• ACTIVITY
Search the material for "purpleEdge" and show all lines that contain it.

• DATASET

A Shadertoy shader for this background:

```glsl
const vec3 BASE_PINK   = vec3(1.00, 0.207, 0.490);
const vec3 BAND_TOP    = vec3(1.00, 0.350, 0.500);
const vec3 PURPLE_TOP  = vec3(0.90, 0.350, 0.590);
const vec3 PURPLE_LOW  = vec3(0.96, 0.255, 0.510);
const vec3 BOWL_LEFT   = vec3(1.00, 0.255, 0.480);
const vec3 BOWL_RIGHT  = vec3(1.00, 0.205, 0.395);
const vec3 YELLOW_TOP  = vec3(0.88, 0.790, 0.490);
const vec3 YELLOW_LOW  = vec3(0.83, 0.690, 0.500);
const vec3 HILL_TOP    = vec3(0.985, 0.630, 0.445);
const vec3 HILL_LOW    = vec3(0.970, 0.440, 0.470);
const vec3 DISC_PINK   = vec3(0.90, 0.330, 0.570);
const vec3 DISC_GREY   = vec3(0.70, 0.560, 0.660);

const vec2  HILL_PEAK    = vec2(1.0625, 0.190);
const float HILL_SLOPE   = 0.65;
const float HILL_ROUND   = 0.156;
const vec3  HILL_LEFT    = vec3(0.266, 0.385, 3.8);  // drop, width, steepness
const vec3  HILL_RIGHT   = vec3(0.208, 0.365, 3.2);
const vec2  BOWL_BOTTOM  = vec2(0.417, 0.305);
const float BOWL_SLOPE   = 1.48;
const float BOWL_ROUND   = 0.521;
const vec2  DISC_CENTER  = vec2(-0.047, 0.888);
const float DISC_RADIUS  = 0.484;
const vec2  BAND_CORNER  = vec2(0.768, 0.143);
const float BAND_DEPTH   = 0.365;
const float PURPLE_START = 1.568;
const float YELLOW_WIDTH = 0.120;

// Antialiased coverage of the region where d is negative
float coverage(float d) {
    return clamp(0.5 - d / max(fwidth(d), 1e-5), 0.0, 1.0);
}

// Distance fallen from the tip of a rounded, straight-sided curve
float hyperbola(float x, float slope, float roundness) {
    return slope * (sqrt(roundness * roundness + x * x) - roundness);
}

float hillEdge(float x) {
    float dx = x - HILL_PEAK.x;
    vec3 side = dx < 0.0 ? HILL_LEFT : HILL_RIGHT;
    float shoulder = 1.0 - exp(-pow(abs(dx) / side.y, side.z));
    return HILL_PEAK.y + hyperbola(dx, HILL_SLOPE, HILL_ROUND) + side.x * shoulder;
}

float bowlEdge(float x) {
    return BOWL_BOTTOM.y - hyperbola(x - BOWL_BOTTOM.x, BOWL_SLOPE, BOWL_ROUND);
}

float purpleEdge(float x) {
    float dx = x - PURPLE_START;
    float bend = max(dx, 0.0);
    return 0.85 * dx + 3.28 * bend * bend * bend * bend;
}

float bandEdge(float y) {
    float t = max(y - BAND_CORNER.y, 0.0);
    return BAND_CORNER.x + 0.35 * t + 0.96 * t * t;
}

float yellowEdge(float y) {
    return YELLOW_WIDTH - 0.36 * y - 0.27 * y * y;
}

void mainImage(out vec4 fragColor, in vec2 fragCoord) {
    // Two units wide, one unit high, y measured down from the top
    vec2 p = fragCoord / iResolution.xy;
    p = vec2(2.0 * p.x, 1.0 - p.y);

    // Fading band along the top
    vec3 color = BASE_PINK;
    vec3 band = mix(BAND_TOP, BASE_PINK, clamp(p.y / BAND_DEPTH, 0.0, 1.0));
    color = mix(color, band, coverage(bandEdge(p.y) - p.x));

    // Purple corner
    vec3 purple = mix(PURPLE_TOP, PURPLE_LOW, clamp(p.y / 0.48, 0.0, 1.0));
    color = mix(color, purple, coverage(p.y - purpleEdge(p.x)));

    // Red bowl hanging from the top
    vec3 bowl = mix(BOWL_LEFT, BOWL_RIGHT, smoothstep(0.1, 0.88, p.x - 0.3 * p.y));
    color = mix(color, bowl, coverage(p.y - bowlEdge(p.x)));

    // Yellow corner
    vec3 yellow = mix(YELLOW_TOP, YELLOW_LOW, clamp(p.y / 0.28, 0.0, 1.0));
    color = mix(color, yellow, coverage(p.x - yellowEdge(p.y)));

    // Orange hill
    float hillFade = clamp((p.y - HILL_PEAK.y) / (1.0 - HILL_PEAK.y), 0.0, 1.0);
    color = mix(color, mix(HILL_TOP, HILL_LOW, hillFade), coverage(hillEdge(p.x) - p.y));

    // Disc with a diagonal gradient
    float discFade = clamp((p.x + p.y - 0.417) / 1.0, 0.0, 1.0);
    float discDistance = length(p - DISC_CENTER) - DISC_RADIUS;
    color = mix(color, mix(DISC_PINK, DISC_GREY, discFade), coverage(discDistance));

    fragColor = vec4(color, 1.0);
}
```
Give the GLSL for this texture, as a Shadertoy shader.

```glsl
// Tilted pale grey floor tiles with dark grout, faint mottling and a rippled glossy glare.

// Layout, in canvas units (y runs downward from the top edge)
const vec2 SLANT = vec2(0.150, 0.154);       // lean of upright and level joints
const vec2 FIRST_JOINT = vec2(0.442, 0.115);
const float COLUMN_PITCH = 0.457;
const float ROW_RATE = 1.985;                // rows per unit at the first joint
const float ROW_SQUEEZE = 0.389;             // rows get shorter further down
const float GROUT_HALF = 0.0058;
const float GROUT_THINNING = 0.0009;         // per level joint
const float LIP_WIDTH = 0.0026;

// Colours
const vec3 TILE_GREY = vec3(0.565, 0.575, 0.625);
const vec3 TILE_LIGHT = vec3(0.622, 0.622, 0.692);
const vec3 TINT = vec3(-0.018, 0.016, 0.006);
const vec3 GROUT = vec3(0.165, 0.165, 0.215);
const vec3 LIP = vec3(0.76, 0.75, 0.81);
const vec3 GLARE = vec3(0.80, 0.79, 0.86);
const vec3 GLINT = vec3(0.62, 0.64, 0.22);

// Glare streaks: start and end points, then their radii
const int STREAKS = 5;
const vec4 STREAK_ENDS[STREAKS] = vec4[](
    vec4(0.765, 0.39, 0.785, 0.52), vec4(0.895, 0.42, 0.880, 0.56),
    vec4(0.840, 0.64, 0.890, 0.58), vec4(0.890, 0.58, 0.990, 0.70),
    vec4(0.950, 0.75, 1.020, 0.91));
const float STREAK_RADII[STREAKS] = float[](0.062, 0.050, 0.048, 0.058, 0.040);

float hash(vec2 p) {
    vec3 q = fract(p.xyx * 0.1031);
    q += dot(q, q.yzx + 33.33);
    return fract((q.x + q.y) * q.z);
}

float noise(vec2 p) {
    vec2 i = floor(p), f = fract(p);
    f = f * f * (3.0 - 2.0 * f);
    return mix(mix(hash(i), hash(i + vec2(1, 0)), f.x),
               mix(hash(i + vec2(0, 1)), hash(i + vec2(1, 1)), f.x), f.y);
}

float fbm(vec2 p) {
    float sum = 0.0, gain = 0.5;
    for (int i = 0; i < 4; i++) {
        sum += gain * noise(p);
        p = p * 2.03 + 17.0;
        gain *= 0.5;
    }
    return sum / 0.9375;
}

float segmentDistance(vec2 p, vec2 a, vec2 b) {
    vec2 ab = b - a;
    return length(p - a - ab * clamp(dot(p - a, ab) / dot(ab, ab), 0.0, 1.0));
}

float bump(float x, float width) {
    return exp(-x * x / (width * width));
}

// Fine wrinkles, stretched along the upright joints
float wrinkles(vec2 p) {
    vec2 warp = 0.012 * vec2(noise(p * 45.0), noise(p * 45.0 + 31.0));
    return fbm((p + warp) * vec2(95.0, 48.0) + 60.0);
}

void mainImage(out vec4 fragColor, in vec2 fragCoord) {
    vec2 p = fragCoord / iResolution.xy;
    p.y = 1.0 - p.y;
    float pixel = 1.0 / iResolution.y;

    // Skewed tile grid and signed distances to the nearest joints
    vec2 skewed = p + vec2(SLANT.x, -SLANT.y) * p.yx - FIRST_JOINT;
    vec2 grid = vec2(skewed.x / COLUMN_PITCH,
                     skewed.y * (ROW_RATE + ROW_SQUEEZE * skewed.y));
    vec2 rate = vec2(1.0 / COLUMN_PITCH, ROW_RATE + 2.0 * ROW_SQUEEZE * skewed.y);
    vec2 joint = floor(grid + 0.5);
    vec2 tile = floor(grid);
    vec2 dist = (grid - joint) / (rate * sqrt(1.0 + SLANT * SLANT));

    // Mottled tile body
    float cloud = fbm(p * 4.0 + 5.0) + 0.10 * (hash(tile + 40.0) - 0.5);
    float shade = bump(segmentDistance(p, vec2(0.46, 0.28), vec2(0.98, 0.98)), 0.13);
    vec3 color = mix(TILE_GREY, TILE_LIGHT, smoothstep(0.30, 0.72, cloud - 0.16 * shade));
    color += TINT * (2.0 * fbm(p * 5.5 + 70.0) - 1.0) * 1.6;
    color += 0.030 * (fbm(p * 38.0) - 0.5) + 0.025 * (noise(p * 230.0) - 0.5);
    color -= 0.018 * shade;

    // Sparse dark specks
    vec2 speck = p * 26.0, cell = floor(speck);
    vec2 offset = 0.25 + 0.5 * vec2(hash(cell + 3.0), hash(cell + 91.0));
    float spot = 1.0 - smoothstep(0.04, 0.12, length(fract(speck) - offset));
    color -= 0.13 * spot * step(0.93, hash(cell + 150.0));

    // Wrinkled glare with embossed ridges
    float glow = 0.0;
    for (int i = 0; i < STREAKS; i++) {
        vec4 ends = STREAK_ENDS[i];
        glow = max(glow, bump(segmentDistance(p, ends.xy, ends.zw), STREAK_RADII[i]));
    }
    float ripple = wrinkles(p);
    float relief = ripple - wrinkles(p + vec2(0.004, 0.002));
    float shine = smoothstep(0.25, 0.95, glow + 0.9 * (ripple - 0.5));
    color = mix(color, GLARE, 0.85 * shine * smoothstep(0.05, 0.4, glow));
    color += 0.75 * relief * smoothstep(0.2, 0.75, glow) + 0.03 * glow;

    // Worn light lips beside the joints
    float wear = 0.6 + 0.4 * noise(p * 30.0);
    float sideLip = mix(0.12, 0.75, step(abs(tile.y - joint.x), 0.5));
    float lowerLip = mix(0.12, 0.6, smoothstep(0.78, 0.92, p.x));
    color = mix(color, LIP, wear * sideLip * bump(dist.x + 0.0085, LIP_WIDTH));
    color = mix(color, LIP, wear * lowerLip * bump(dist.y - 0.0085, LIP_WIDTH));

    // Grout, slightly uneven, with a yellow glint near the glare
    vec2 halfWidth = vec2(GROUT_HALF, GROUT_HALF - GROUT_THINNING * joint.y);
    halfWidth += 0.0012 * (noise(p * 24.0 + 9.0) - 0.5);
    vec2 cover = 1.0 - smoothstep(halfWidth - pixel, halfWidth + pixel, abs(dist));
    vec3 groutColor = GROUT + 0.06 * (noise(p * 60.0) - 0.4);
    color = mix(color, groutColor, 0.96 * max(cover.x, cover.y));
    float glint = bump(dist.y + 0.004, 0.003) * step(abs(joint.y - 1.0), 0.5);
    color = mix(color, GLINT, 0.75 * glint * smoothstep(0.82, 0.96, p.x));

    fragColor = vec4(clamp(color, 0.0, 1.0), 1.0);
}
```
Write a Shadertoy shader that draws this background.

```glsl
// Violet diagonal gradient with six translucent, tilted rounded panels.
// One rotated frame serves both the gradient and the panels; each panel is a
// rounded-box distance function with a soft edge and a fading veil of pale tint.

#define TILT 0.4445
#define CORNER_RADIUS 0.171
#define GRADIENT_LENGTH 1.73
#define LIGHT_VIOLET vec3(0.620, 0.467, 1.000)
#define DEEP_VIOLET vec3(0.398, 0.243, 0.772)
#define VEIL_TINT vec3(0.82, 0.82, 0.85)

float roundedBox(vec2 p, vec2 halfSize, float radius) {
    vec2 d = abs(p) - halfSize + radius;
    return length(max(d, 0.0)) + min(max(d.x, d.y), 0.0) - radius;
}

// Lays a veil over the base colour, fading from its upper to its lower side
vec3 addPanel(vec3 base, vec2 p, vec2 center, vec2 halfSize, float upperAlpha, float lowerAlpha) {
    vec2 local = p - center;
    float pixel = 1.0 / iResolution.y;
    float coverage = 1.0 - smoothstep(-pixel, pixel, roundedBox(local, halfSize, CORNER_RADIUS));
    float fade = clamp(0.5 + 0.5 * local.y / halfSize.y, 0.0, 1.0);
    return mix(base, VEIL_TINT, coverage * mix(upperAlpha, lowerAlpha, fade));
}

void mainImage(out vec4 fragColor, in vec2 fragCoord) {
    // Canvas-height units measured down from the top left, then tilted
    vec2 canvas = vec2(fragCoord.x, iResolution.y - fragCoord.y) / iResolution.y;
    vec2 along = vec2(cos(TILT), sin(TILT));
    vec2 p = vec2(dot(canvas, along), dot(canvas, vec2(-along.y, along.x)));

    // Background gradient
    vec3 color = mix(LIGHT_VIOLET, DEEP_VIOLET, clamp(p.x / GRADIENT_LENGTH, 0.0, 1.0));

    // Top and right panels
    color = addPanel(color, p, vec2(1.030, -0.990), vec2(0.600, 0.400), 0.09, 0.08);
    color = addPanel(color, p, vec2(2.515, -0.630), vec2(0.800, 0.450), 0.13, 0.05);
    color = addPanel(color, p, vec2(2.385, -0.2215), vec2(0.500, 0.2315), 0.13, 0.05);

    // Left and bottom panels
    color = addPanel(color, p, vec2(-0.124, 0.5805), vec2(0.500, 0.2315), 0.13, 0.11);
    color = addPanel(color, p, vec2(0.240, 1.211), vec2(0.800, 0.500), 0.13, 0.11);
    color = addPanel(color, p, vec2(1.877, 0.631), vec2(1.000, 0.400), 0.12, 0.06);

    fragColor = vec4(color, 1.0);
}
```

• OUTPUT FOR THIS EXERCISE
float purpleEdge(float x) {
    color = mix(color, purple, coverage(p.y - purpleEdge(p.x)));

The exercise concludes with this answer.